_Records from a data source_:
---------------

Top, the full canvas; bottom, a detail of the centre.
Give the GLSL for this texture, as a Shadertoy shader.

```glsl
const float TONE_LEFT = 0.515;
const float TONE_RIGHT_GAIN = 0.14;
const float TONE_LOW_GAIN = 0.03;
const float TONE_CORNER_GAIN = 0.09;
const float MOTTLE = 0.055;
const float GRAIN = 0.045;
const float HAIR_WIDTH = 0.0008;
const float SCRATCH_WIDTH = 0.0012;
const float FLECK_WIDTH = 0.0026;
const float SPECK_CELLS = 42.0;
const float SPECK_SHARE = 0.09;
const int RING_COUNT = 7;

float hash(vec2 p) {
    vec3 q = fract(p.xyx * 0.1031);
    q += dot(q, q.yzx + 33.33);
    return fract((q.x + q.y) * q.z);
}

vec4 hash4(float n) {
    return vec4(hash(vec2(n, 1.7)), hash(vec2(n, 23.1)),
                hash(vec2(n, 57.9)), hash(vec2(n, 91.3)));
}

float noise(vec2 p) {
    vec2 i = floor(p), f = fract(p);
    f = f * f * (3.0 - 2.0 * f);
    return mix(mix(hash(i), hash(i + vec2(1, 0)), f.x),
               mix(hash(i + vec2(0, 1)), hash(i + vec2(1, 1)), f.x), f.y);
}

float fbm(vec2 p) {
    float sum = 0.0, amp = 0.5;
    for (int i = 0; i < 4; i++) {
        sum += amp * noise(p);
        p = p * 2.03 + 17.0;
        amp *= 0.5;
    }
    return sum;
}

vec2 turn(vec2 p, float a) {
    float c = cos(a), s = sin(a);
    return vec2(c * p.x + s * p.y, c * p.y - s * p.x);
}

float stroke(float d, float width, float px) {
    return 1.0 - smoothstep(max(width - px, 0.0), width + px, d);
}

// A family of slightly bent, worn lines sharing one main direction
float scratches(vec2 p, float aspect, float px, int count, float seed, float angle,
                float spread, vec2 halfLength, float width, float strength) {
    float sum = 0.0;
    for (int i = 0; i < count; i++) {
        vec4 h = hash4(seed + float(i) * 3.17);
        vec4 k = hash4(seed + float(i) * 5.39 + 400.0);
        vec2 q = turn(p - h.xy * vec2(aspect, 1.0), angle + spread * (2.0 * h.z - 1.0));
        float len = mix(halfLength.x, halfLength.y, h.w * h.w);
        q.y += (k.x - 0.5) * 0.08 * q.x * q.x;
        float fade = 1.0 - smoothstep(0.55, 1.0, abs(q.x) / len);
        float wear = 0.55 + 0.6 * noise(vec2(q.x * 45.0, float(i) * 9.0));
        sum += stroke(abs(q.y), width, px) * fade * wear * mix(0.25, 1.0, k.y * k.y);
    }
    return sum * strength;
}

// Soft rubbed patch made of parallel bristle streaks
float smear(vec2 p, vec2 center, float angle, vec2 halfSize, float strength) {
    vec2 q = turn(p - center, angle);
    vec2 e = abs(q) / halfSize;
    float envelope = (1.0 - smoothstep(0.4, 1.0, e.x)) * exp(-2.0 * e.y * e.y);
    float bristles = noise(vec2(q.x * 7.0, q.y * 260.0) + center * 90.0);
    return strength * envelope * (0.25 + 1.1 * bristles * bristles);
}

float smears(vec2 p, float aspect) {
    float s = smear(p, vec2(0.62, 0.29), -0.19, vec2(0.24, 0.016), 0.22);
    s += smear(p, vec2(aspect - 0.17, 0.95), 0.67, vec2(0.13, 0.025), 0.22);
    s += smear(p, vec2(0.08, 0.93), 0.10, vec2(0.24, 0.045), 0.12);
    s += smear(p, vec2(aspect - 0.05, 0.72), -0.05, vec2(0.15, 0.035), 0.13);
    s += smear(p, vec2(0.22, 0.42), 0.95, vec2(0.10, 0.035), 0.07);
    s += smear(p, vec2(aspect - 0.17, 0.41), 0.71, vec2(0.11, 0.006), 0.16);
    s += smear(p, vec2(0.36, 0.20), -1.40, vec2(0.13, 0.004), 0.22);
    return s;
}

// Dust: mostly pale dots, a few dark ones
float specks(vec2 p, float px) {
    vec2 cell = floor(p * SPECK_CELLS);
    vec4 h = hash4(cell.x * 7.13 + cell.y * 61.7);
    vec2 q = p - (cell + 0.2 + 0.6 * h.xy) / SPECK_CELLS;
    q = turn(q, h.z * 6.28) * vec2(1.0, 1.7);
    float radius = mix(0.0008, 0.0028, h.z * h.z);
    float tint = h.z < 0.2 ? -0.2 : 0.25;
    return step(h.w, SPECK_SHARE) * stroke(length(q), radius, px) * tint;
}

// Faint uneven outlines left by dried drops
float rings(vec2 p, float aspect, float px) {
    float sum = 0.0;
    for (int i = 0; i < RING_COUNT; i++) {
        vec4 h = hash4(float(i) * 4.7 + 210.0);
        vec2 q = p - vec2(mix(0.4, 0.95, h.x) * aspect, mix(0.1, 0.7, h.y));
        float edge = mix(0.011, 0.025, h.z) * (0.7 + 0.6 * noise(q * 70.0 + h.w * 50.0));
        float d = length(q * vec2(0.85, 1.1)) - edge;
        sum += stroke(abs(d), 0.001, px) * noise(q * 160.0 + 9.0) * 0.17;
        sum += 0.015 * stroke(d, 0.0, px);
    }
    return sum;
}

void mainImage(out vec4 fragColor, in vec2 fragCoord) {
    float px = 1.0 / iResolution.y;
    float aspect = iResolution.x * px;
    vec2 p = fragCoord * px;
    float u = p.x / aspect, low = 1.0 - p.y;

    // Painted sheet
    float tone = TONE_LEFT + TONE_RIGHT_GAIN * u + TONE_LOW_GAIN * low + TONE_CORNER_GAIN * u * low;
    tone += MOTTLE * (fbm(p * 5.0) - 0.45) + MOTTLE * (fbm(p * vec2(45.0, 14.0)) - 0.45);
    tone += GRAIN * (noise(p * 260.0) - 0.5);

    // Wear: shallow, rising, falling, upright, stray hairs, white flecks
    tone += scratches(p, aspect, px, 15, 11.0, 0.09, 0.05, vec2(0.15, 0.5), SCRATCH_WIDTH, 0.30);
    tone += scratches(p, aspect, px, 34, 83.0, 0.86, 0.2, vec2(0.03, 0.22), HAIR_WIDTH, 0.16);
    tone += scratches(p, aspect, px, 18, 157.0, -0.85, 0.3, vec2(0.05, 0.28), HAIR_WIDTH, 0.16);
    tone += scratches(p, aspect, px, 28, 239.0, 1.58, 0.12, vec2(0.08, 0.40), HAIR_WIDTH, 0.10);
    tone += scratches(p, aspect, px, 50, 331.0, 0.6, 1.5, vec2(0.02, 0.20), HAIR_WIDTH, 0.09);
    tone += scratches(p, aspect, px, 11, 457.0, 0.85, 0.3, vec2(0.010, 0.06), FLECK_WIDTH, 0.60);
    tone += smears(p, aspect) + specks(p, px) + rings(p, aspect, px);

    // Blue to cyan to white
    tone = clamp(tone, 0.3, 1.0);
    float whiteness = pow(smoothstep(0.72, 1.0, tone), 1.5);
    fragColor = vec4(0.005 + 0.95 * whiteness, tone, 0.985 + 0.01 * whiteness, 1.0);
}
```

---------------

_YOUR GOAL_: Repeat all the entries above without altering anything.

_RESPONSE BOX_:
Top, the full canvas; bottom, a detail of the centre.
Give the GLSL for this texture, as a Shadertoy shader.

```glsl
const float TONE_LEFT = 0.515;
const float TONE_RIGHT_GAIN = 0.14;
const float TONE_LOW_GAIN = 0.03;
const float TONE_CORNER_GAIN = 0.09;
const float MOTTLE = 0.055;
const float GRAIN = 0.045;
const float HAIR_WIDTH = 0.0008;
const float SCRATCH_WIDTH = 0.0012;
const float FLECK_WIDTH = 0.0026;
const float SPECK_CELLS = 42.0;
const float SPECK_SHARE = 0.09;
const int RING_COUNT = 7;

float hash(vec2 p) {
    vec3 q = fract(p.xyx * 0.1031);
    q += dot(q, q.yzx + 33.33);
    return fract((q.x + q.y) * q.z);
}

vec4 hash4(float n) {
    return vec4(hash(vec2(n, 1.7)), hash(vec2(n, 23.1)),
                hash(vec2(n, 57.9)), hash(vec2(n, 91.3)));
}

float noise(vec2 p) {
    vec2 i = floor(p), f = fract(p);
    f = f * f * (3.0 - 2.0 * f);
    return mix(mix(hash(i), hash(i + vec2(1, 0)), f.x),
               mix(hash(i + vec2(0, 1)), hash(i + vec2(1, 1)), f.x), f.y);
}

float fbm(vec2 p) {
    float sum = 0.0, amp = 0.5;
    for (int i = 0; i < 4; i++) {
        sum += amp * noise(p);
        p = p * 2.03 + 17.0;
        amp *= 0.5;
    }
    return sum;
}

vec2 turn(vec2 p, float a) {
    float c = cos(a), s = sin(a);
    return vec2(c * p.x + s * p.y, c * p.y - s * p.x);
}

float stroke(float d, float width, float px) {
    return 1.0 - smoothstep(max(width - px, 0.0), width + px, d);
}

// A family of slightly bent, worn lines sharing one main direction
float scratches(vec2 p, float aspect, float px, int count, float seed, float angle,
                float spread, vec2 halfLength, float width, float strength) {
    float sum = 0.0;
    for (int i = 0; i < count; i++) {
        vec4 h = hash4(seed + float(i) * 3.17);
        vec4 k = hash4(seed + float(i) * 5.39 + 400.0);
        vec2 q = turn(p - h.xy * vec2(aspect, 1.0), angle + spread * (2.0 * h.z - 1.0));
        float len = mix(halfLength.x, halfLength.y, h.w * h.w);
        q.y += (k.x - 0.5) * 0.08 * q.x * q.x;
        float fade = 1.0 - smoothstep(0.55, 1.0, abs(q.x) / len);
        float wear = 0.55 + 0.6 * noise(vec2(q.x * 45.0, float(i) * 9.0));
        sum += stroke(abs(q.y), width, px) * fade * wear * mix(0.25, 1.0, k.y * k.y);
    }
    return sum * strength;
}

// Soft rubbed patch made of parallel bristle streaks
float smear(vec2 p, vec2 center, float angle, vec2 halfSize, float strength) {
    vec2 q = turn(p - center, angle);
    vec2 e = abs(q) / halfSize;
    float envelope = (1.0 - smoothstep(0.4, 1.0, e.x)) * exp(-2.0 * e.y * e.y);
    float bristles = noise(vec2(q.x * 7.0, q.y * 260.0) + center * 90.0);
    return strength * envelope * (0.25 + 1.1 * bristles * bristles);
}

float smears(vec2 p, float aspect) {
    float s = smear(p, vec2(0.62, 0.29), -0.19, vec2(0.24, 0.016), 0.22);
    s += smear(p, vec2(aspect - 0.17, 0.95), 0.67, vec2(0.13, 0.025), 0.22);
    s += smear(p, vec2(0.08, 0.93), 0.10, vec2(0.24, 0.045), 0.12);
    s += smear(p, vec2(aspect - 0.05, 0.72), -0.05, vec2(0.15, 0.035), 0.13);
    s += smear(p, vec2(0.22, 0.42), 0.95, vec2(0.10, 0.035), 0.07);
    s += smear(p, vec2(aspect - 0.17, 0.41), 0.71, vec2(0.11, 0.006), 0.16);
    s += smear(p, vec2(0.36, 0.20), -1.40, vec2(0.13, 0.004), 0.22);
    return s;
}

// Dust: mostly pale dots, a few dark ones
float specks(vec2 p, float px) {
    vec2 cell = floor(p * SPECK_CELLS);
    vec4 h = hash4(cell.x * 7.13 + cell.y * 61.7);
    vec2 q = p - (cell + 0.2 + 0.6 * h.xy) / SPECK_CELLS;
    q = turn(q, h.z * 6.28) * vec2(1.0, 1.7);
    float radius = mix(0.0008, 0.0028, h.z * h.z);
    float tint = h.z < 0.2 ? -0.2 : 0.25;
    return step(h.w, SPECK_SHARE) * stroke(length(q), radius, px) * tint;
}

// Faint uneven outlines left by dried drops
float rings(vec2 p, float aspect, float px) {
    float sum = 0.0;
    for (int i = 0; i < RING_COUNT; i++) {
        vec4 h = hash4(float(i) * 4.7 + 210.0);
        vec2 q = p - vec2(mix(0.4, 0.95, h.x) * aspect, mix(0.1, 0.7, h.y));
        float edge = mix(0.011, 0.025, h.z) * (0.7 + 0.6 * noise(q * 70.0 + h.w * 50.0));
        float d = length(q * vec2(0.85, 1.1)) - edge;
        sum += stroke(abs(d), 0.001, px) * noise(q * 160.0 + 9.0) * 0.17;
        sum += 0.015 * stroke(d, 0.0, px);
    }
    return sum;
}

void mainImage(out vec4 fragColor, in vec2 fragCoord) {
    float px = 1.0 / iResolution.y;
    float aspect = iResolution.x * px;
    vec2 p = fragCoord * px;
    float u = p.x / aspect, low = 1.0 - p.y;

    // Painted sheet
    float tone = TONE_LEFT + TONE_RIGHT_GAIN * u + TONE_LOW_GAIN * low + TONE_CORNER_GAIN * u * low;
    tone += MOTTLE * (fbm(p * 5.0) - 0.45) + MOTTLE * (fbm(p * vec2(45.0, 14.0)) - 0.45);
    tone += GRAIN * (noise(p * 260.0) - 0.5);

    // Wear: shallow, rising, falling, upright, stray hairs, white flecks
    tone += scratches(p, aspect, px, 15, 11.0, 0.09, 0.05, vec2(0.15, 0.5), SCRATCH_WIDTH, 0.30);
    tone += scratches(p, aspect, px, 34, 83.0, 0.86, 0.2, vec2(0.03, 0.22), HAIR_WIDTH, 0.16);
    tone += scratches(p, aspect, px, 18, 157.0, -0.85, 0.3, vec2(0.05, 0.28), HAIR_WIDTH, 0.16);
    tone += scratches(p, aspect, px, 28, 239.0, 1.58, 0.12, vec2(0.08, 0.40), HAIR_WIDTH, 0.10);
    tone += scratches(p, aspect, px, 50, 331.0, 0.6, 1.5, vec2(0.02, 0.20), HAIR_WIDTH, 0.09);
    tone += scratches(p, aspect, px, 11, 457.0, 0.85, 0.3, vec2(0.010, 0.06), FLECK_WIDTH, 0.60);
    tone += smears(p, aspect) + specks(p, px) + rings(p, aspect, px);

    // Blue to cyan to white
    tone = clamp(tone, 0.3, 1.0);
    float whiteness = pow(smoothstep(0.72, 1.0, tone), 1.5);
    fragColor = vec4(0.005 + 0.95 * whiteness, tone, 0.985 + 0.01 * whiteness, 1.0);
}
```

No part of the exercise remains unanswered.